Itsunori Onodera, the Japanese Minister of Defense, made the announcement in a media interview, adding that the U.S. has also considered downing North Korean missiles regardless of their intended trajectory if Washington felt they were an “inherent threat.”
North Korean has test-fired missiles at an increasingly rapid pace this year, with at least two sailing over Japan’s northern island of Hokkaido. The tests come amid threats from Pyongyang to “sink” Japan and reduce it to “ashes and darkness” for Tokyo’s support of increased economic sanctions.
Onodera, the Japanese defense official, said that shooting down a missile could be seen as an act of war and added that Japan would be ready to do so if a missile were targeted at an ally. Despite his conservative position on countering missile tests, the Minister of Defense said he supported Trump’s “strong language” against North Korea, including referring to North Korean leader Kim Jong-un “Rocket Man” in his address to the United Nations.
Analyst comment: This represents a substantial departure from Japan’s historic pacifism post-World War II, but it also reflects a growing reality that the country is situated in an increasingly dangerous part of the world, where North Korea pursues nuclear weapons and a nuclear-armed China seeks regional dominance. Japan either has to come into its own or resolve itself to being dominated by potentially belligerent nation-states.
Why it’s on our radar: Information in this article helps satisfy Priority Intelligence Requirement 3: What are the latest indicators of a U.S.-North Korea war? Each week in our Strategic Intelligence Summary, we gauge the likelihood and scope of conflict with Russia, China, North Korea, and in the Middle East, and track the latest developments in each region.
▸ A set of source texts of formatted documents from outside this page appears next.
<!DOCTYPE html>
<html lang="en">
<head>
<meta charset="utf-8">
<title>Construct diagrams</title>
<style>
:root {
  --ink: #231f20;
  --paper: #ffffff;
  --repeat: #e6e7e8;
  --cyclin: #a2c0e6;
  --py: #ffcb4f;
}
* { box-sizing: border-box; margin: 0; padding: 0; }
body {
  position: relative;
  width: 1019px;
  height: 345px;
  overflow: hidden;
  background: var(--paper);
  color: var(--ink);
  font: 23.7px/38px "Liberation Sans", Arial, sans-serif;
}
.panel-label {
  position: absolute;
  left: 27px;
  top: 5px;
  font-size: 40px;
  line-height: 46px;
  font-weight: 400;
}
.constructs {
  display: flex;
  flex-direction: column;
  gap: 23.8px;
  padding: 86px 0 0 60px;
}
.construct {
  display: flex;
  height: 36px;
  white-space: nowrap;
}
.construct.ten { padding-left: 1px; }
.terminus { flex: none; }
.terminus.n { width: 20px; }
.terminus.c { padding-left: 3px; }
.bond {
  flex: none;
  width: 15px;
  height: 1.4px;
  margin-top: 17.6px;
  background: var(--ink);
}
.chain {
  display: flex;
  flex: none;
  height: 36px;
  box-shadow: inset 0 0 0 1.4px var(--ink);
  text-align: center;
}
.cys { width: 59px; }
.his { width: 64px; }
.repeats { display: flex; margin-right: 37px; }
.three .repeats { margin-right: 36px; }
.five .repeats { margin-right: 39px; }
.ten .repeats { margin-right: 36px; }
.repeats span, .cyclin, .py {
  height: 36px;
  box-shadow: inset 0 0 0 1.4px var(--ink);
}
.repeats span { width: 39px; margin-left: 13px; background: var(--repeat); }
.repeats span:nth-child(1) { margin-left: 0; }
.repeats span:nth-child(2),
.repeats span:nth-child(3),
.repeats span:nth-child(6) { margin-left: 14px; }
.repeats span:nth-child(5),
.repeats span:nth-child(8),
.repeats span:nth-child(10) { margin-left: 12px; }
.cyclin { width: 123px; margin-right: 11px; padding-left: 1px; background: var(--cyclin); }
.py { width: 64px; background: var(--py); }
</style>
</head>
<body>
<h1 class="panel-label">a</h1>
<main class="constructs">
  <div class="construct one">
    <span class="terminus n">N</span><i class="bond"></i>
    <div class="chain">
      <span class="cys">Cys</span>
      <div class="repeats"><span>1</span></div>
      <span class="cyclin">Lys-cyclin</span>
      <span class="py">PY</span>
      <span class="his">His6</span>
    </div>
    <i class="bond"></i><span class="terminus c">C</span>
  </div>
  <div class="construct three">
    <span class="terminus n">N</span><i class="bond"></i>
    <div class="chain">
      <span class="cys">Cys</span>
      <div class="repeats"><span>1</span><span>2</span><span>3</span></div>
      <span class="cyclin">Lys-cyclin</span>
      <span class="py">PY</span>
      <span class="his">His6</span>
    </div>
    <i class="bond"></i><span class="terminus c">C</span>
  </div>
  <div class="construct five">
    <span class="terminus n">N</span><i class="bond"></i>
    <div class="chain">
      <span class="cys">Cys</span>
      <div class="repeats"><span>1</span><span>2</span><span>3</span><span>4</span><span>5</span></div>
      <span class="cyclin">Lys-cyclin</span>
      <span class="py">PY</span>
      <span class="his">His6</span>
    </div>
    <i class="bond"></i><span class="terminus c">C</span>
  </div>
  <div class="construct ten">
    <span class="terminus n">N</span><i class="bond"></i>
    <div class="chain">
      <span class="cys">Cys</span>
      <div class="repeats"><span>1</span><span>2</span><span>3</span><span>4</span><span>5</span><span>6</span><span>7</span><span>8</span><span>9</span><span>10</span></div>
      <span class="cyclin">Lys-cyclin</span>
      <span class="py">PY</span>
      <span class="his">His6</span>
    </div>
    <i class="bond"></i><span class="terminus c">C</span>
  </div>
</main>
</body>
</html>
Subscribe here to receive our premium intelligence products prepared by Intelligence and special operations veterans.